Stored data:

○ ○ ○ ○ ○

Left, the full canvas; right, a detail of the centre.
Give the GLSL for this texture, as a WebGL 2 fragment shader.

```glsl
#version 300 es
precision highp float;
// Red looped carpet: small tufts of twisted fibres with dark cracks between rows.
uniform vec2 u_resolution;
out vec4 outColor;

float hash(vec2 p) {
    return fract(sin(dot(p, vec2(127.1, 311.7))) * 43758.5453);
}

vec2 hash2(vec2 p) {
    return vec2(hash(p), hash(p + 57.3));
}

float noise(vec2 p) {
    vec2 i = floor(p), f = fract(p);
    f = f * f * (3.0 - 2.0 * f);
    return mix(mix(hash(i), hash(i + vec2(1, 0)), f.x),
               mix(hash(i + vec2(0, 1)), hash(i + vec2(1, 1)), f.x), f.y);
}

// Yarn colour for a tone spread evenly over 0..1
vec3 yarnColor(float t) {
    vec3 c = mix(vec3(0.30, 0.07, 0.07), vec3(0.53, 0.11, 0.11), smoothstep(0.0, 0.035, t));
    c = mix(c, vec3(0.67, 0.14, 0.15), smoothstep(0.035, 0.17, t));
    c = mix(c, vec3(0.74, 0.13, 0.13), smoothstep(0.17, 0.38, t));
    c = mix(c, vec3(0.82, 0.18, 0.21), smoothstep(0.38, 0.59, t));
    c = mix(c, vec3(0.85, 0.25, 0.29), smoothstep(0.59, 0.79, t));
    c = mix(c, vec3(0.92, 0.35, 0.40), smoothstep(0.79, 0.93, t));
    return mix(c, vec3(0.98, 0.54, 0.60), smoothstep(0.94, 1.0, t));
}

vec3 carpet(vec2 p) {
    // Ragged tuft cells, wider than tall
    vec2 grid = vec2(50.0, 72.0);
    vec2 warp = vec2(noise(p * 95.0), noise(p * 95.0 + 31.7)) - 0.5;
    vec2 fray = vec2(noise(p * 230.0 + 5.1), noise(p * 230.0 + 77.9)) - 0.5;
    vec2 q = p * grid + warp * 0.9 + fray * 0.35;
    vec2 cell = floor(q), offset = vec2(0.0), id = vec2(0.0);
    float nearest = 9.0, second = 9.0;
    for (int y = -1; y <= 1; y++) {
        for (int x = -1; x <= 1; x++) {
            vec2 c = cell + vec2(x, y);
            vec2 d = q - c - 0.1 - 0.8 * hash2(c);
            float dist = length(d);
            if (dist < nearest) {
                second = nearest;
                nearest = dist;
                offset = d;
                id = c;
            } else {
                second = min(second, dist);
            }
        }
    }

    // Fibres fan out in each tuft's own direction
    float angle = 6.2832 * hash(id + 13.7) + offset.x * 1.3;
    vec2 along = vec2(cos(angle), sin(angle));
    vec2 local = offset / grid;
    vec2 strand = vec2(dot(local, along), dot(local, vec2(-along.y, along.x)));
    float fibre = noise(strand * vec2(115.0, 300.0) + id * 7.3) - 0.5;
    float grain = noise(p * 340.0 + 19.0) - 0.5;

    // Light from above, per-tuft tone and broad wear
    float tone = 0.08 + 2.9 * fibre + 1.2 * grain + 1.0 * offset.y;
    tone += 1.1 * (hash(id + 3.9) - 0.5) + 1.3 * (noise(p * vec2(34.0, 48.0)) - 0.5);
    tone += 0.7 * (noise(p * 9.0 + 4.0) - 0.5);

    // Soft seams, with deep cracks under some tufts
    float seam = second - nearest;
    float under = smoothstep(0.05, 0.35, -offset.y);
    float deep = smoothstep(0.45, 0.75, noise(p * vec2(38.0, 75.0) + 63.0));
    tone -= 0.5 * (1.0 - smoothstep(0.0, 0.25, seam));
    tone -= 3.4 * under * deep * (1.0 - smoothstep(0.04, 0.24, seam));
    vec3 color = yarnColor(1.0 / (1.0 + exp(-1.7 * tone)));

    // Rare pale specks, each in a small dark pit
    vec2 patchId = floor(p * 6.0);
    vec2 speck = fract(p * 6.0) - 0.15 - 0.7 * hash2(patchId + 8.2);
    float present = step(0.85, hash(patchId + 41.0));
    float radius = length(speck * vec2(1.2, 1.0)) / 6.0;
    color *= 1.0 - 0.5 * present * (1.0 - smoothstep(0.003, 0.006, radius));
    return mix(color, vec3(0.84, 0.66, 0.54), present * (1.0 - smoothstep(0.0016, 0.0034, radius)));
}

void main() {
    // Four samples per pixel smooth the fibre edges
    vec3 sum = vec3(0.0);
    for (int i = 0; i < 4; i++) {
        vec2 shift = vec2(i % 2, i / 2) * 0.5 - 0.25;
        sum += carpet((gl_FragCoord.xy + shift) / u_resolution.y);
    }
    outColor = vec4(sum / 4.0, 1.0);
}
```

○ ○ ○ ○ ○

TASK BRIEF → Repeat all of the records above exactly as they appear.

TASK OUTPUT →
Left, the full canvas; right, a detail of the centre.
Give the GLSL for this texture, as a WebGL 2 fragment shader.

```glsl
#version 300 es
precision highp float;
// Red looped carpet: small tufts of twisted fibres with dark cracks between rows.
uniform vec2 u_resolution;
out vec4 outColor;

float hash(vec2 p) {
    return fract(sin(dot(p, vec2(127.1, 311.7))) * 43758.5453);
}

vec2 hash2(vec2 p) {
    return vec2(hash(p), hash(p + 57.3));
}

float noise(vec2 p) {
    vec2 i = floor(p), f = fract(p);
    f = f * f * (3.0 - 2.0 * f);
    return mix(mix(hash(i), hash(i + vec2(1, 0)), f.x),
               mix(hash(i + vec2(0, 1)), hash(i + vec2(1, 1)), f.x), f.y);
}

// Yarn colour for a tone spread evenly over 0..1
vec3 yarnColor(float t) {
    vec3 c = mix(vec3(0.30, 0.07, 0.07), vec3(0.53, 0.11, 0.11), smoothstep(0.0, 0.035, t));
    c = mix(c, vec3(0.67, 0.14, 0.15), smoothstep(0.035, 0.17, t));
    c = mix(c, vec3(0.74, 0.13, 0.13), smoothstep(0.17, 0.38, t));
    c = mix(c, vec3(0.82, 0.18, 0.21), smoothstep(0.38, 0.59, t));
    c = mix(c, vec3(0.85, 0.25, 0.29), smoothstep(0.59, 0.79, t));
    c = mix(c, vec3(0.92, 0.35, 0.40), smoothstep(0.79, 0.93, t));
    return mix(c, vec3(0.98, 0.54, 0.60), smoothstep(0.94, 1.0, t));
}

vec3 carpet(vec2 p) {
    // Ragged tuft cells, wider than tall
    vec2 grid = vec2(50.0, 72.0);
    vec2 warp = vec2(noise(p * 95.0), noise(p * 95.0 + 31.7)) - 0.5;
    vec2 fray = vec2(noise(p * 230.0 + 5.1), noise(p * 230.0 + 77.9)) - 0.5;
    vec2 q = p * grid + warp * 0.9 + fray * 0.35;
    vec2 cell = floor(q), offset = vec2(0.0), id = vec2(0.0);
    float nearest = 9.0, second = 9.0;
    for (int y = -1; y <= 1; y++) {
        for (int x = -1; x <= 1; x++) {
            vec2 c = cell + vec2(x, y);
            vec2 d = q - c - 0.1 - 0.8 * hash2(c);
            float dist = length(d);
            if (dist < nearest) {
                second = nearest;
                nearest = dist;
                offset = d;
                id = c;
            } else {
                second = min(second, dist);
            }
        }
    }

    // Fibres fan out in each tuft's own direction
    float angle = 6.2832 * hash(id + 13.7) + offset.x * 1.3;
    vec2 along = vec2(cos(angle), sin(angle));
    vec2 local = offset / grid;
    vec2 strand = vec2(dot(local, along), dot(local, vec2(-along.y, along.x)));
    float fibre = noise(strand * vec2(115.0, 300.0) + id * 7.3) - 0.5;
    float grain = noise(p * 340.0 + 19.0) - 0.5;

    // Light from above, per-tuft tone and broad wear
    float tone = 0.08 + 2.9 * fibre + 1.2 * grain + 1.0 * offset.y;
    tone += 1.1 * (hash(id + 3.9) - 0.5) + 1.3 * (noise(p * vec2(34.0, 48.0)) - 0.5);
    tone += 0.7 * (noise(p * 9.0 + 4.0) - 0.5);

    // Soft seams, with deep cracks under some tufts
    float seam = second - nearest;
    float under = smoothstep(0.05, 0.35, -offset.y);
    float deep = smoothstep(0.45, 0.75, noise(p * vec2(38.0, 75.0) + 63.0));
    tone -= 0.5 * (1.0 - smoothstep(0.0, 0.25, seam));
    tone -= 3.4 * under * deep * (1.0 - smoothstep(0.04, 0.24, seam));
    vec3 color = yarnColor(1.0 / (1.0 + exp(-1.7 * tone)));

    // Rare pale specks, each in a small dark pit
    vec2 patchId = floor(p * 6.0);
    vec2 speck = fract(p * 6.0) - 0.15 - 0.7 * hash2(patchId + 8.2);
    float present = step(0.85, hash(patchId + 41.0));
    float radius = length(speck * vec2(1.2, 1.0)) / 6.0;
    color *= 1.0 - 0.5 * present * (1.0 - smoothstep(0.003, 0.006, radius));
    return mix(color, vec3(0.84, 0.66, 0.54), present * (1.0 - smoothstep(0.0016, 0.0034, radius)));
}

void main() {
    // Four samples per pixel smooth the fibre edges
    vec3 sum = vec3(0.0);
    for (int i = 0; i < 4; i++) {
        vec2 shift = vec2(i % 2, i / 2) * 0.5 - 0.25;
        sum += carpet((gl_FragCoord.xy + shift) / u_resolution.y);
    }
    outColor = vec4(sum / 4.0, 1.0);
}
```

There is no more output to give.